#### [Your instructions]
All lines of the entries with "stop" in them must be listed.

#### [Given data]
---*---

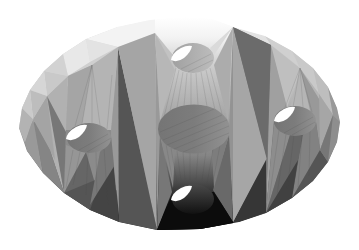
<!DOCTYPE html>
<html lang="en">
<head>
<meta charset="utf-8">
<title>Faceted ellipsoid</title>
<style>
:root{--paper:#fff;--pale:#dedede;--light:#c2c2c2;--mid:#999;--steel:#777;--dark:#555;--deep:#363636;--black:#0c0c0c}
html,body{margin:0;background:var(--paper);overflow:hidden}
svg{display:block;width:359px;height:250px}
.paper{fill:var(--paper)}.pale{fill:var(--pale)}.light{fill:var(--light)}.mid{fill:var(--mid)}.steel{fill:var(--steel)}.dark{fill:var(--dark)}.deep{fill:var(--deep)}.black{fill:var(--black)}
.seams{fill:none;stroke:#444;stroke-width:.5;opacity:.3}
</style>
</head>
<body>
<svg viewBox="0 0 359 250" role="img" aria-label="Grey faceted ellipsoid pierced by round holes">
<defs>
<linearGradient id="shade" x1="0" y1="0" x2="0" y2="1"><stop offset="0" stop-color="#fff"/><stop offset=".25" stop-color="#ccc"/><stop offset=".55" stop-color="#999"/><stop offset=".8" stop-color="#555"/><stop offset="1" stop-color="#222"/></linearGradient>
<linearGradient id="band" x1="0" y1="17" x2="0" y2="230" gradientUnits="userSpaceOnUse"><stop offset="0" stop-color="#fff"/><stop offset=".1" stop-color="#f2f2f2"/><stop offset=".25" stop-color="#c8c8c8"/><stop offset=".45" stop-color="#a8a8a8"/><stop offset=".65" stop-color="#858585"/><stop offset=".78" stop-color="#4a4a4a"/><stop offset=".9" stop-color="#0c0c0c"/><stop offset="1" stop-color="#000"/></linearGradient>
<linearGradient id="bore"><stop offset="0" stop-color="#757575"/><stop offset=".5" stop-color="#7c7c7c"/><stop offset="1" stop-color="#929292"/></linearGradient>
<linearGradient id="bore-top"><stop offset="0" stop-color="#a0a0a0"/><stop offset="1" stop-color="#bdbdbd"/></linearGradient>
<linearGradient id="bore-low" x1="0" y1="0" x2="0" y2="1"><stop offset="0" stop-color="#4a4a4a"/><stop offset="1" stop-color="#111"/></linearGradient>
<clipPath id="body"><polygon points="19,128 22,108 30,90 44,71 63,54 86,39 117,27 150,20 185,17 212,19 233,27 265,36 292,51 313,68 328,87 337,108 340,122 337,142 328,162 313,181 292,198 266,213 239,222 200,229 157,230 119,222 90,210 64,193 43,173 27,151"/></clipPath>
<path id="opening" d="M-10 6Q-9-1 0-6Q6-9 11-8Q10-2 3 4Q-4 9-10 6Z"/>
</defs>
<g clip-path="url(#body)">
<rect id="base" x="19" y="17" width="322" height="214" fill="url(#shade)"/>
<g id="left-facets">
<polygon class="pale" points="19,128 22,108 30,90 44,71 63,54 86,39 118,27 118,47 60,92 40,120"/>
<polygon fill="#f3f3f3" points="86,39 117,27 155,18 155,33 118,47"/>
<polygon fill="#e8e8e8" points="63,54 86,39 90,62 68,76"/>
<polygon fill="#d2d2d2" points="63,54 68,76 44,71"/>
<polygon fill="#e3e3e3" points="86,39 118,47 90,62"/>
<polygon fill="#cfcfcf" points="90,62 118,47 92,95 68,76"/>
<polygon fill="#c9c9c9" points="44,71 68,76 47,96"/>
<polygon fill="#d6d6d6" points="44,71 47,96 30,90"/>
<polygon fill="#bdbdbd" points="30,90 47,96 33,119"/>
<polygon fill="#cacaca" points="30,90 33,119 22,108"/>
<polygon fill="#b3b3b3" points="22,108 33,119 25,143 19,128"/>
<polygon fill="#b1b1b1" points="47,96 68,76 64,193 50,150"/>
<polygon fill="#a4a4a4" points="47,96 55,160 33,119"/>
<polygon fill="#b8b8b8" points="68,76 92,65 66,155"/>
<polygon fill="#999" points="33,119 43,173 27,151 25,143"/>
<polygon fill="#858585" points="33,119 50,150 64,193 43,173"/>
<polygon fill="#b4b4b4" points="92,65 118,47 111,130 66,132"/>
<polygon fill="#a5a5a5" points="68,76 92,65 82,124 66,138"/>
<polygon fill="#8b8b8b" points="66,130 111,130 119,190 64,193"/>
<polygon class="steel" points="47,96 66,132 64,193"/>
<polygon fill="#969696" points="66,145 86,152 64,193"/>
<polygon fill="#666" points="64,193 86,152 94,180 90,210"/>
<polygon class="dark" points="64,193 100,178 119,222 90,210"/>
<polygon fill="#444" points="90,210 112,148 119,222"/>
<polygon class="steel" points="100,152 112,137 118,160 90,205"/>
<polygon class="mid" points="118,47 111,135 119,215"/>
</g>
<g id="left-ribs">
<polygon class="dark" points="118,47 119,222 157,230"/>
<polygon fill="#a5a5a5" points="118,47 155,33 157,230"/>
</g>
<g id="centre-band">
<polygon fill="url(#band)" points="155,15 233,15 233,231 157,231"/>
<polygon fill="#b7b7b7" points="155,33 176,66 160,122"/>
<polygon class="light" points="155,33 173,55 176,72"/>
<polygon fill="#acacac" points="233,27 214,65 228,122"/>
<polygon fill="#dadada" points="233,27 214,55 210,48"/>
<polygon class="mid" points="155,33 160,125 157,230"/>
<polygon fill="#939393" points="233,27 229,132 233,222"/>
<polygon class="steel" points="160,135 172,192 157,230"/>
<polygon fill="#696969" points="229,135 213,190 233,222"/>
<polygon fill="#888" points="160,135 175,150 173,188"/>
<polygon fill="#7d7d7d" points="229,135 212,150 214,188"/>
<polygon class="black" points="157,230 172,195 214,192 233,222 200,231"/>
<path class="seams" d="M176 68L164 117M179 70L170 111M183 72L177 108M187 73L184 106M191 73V105M196 73L198 105M201 72L207 106M206 70L215 110M210 68L222 114M166 144L174 188M171 148L177 183M177 151L181 181M183 152L185 180M190 153V180M198 153L196 180M206 151L202 181M213 149L207 184M220 145L212 187"/>
</g>
<g id="right-facets">
<polygon fill="#e2e2e2" points="233,27 265,36 292,51 271,45"/>
<polygon fill="#bfbfbf" points="271,45 292,51 300,68 287,108 274,120"/>
<polygon fill="#d0d0d0" points="265,36 292,51 300,68 271,45"/>
<polygon fill="#c9c9c9" points="292,51 313,68 319,94 300,68"/>
<polygon fill="#b5b5b5" points="300,68 319,94 315,118 290,107"/>
<polygon class="mid" points="300,68 321,102 319,148"/>
<polygon fill="#bebebe" points="313,68 328,87 333,115 319,94"/>
<polygon fill="#a6a6a6" points="319,94 333,115 320,150"/>
<polygon class="mid" points="328,87 337,108 340,122 333,115"/>
<polygon fill="#8e8e8e" points="333,115 340,122 337,142 328,162 320,150"/>
<polygon fill="#a0a0a0" points="271,45 287,107 274,125 266,213"/>
<polygon class="steel" points="274,120 316,122 320,150 313,181 292,198 266,213"/>
<polygon fill="#8d8d8d" points="274,124 290,135 266,213"/>
<polygon fill="#666" points="290,135 303,135 292,198 266,213"/>
<polygon fill="#828282" points="303,135 316,123 320,150 292,198"/>
<polygon class="dark" points="320,150 328,162 313,181 292,198"/>
<polygon fill="#414141" points="292,198 298,160 266,213"/>
<polygon class="steel" points="320,150 333,115 328,162"/>
</g>
<g id="right-ribs">
<polygon class="steel" points="233,27 271,45 266,213"/>
<polygon fill="#a6a6a6" points="233,27 233,222 266,213"/>
<polygon class="deep" points="233,222 266,158 266,213 239,222"/>
<polygon fill="#a6a6a6" points="233,27 233,222 267,158"/>
<polygon fill="#6b6b6b" points="233,27 271,45 267,160"/>
</g>
<path class="seams" d="M92 65L75 126M92 65L82 124M92 65V123M92 65L100 125M112 75L107 129M73 150L66 188M80 152L73 185M88 153L86 195M96 152L97 198M104 148L108 205M300 68L284 110M300 68L293 107M300 68L303 107M300 68L312 112M279 130L269 200M286 134L277 195M294 135L287 190M302 135L298 187M310 131L309 176"/>
</g>
<g id="bores">
<ellipse cx="194" cy="129" rx="36" ry="24.5" fill="url(#bore)"/>
<ellipse cx="193" cy="58" rx="21" ry="15" fill="url(#bore-top)"/>
<ellipse cx="89" cy="138" rx="22" ry="15" fill="url(#bore)"/>
<ellipse cx="295" cy="121" rx="21" ry="15" fill="url(#bore)"/>
<ellipse cx="193" cy="199" rx="21" ry="15" fill="url(#bore-low)"/>
<path class="seams" d="M163 140L222 115M167 145L227 120M174 149L229 126M183 152L229 133M160 132L214 109M79 150L108 134M87 152L111 138M284 133L313 117M292 135L315 122M181 69L211 54M188 72L213 60"/>
</g>
<g id="openings" class="paper">
<use href="#opening" x="181" y="54"/>
<use href="#opening" x="76" y="133"/>
<use href="#opening" x="284" y="115"/>
<use href="#opening" x="181" y="194"/>
</g>
</svg>
</body>
</html>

---*---

#### [Response]
<linearGradient id="shade" x1="0" y1="0" x2="0" y2="1"><stop offset="0" stop-color="#fff"/><stop offset=".25" stop-color="#ccc"/><stop offset=".55" stop-color="#999"/><stop offset=".8" stop-color="#555"/><stop offset="1" stop-color="#222"/></linearGradient>
<linearGradient id="band" x1="0" y1="17" x2="0" y2="230" gradientUnits="userSpaceOnUse"><stop offset="0" stop-color="#fff"/><stop offset=".1" stop-color="#f2f2f2"/><stop offset=".25" stop-color="#c8c8c8"/><stop offset=".45" stop-color="#a8a8a8"/><stop offset=".65" stop-color="#858585"/><stop offset=".78" stop-color="#4a4a4a"/><stop offset=".9" stop-color="#0c0c0c"/><stop offset="1" stop-color="#000"/></linearGradient>
<linearGradient id="bore"><stop offset="0" stop-color="#757575"/><stop offset=".5" stop-color="#7c7c7c"/><stop offset="1" stop-color="#929292"/></linearGradient>
<linearGradient id="bore-top"><stop offset="0" stop-color="#a0a0a0"/><stop offset="1" stop-color="#bdbdbd"/></linearGradient>
<linearGradient id="bore-low" x1="0" y1="0" x2="0" y2="1"><stop offset="0" stop-color="#4a4a4a"/><stop offset="1" stop-color="#111"/></linearGradient>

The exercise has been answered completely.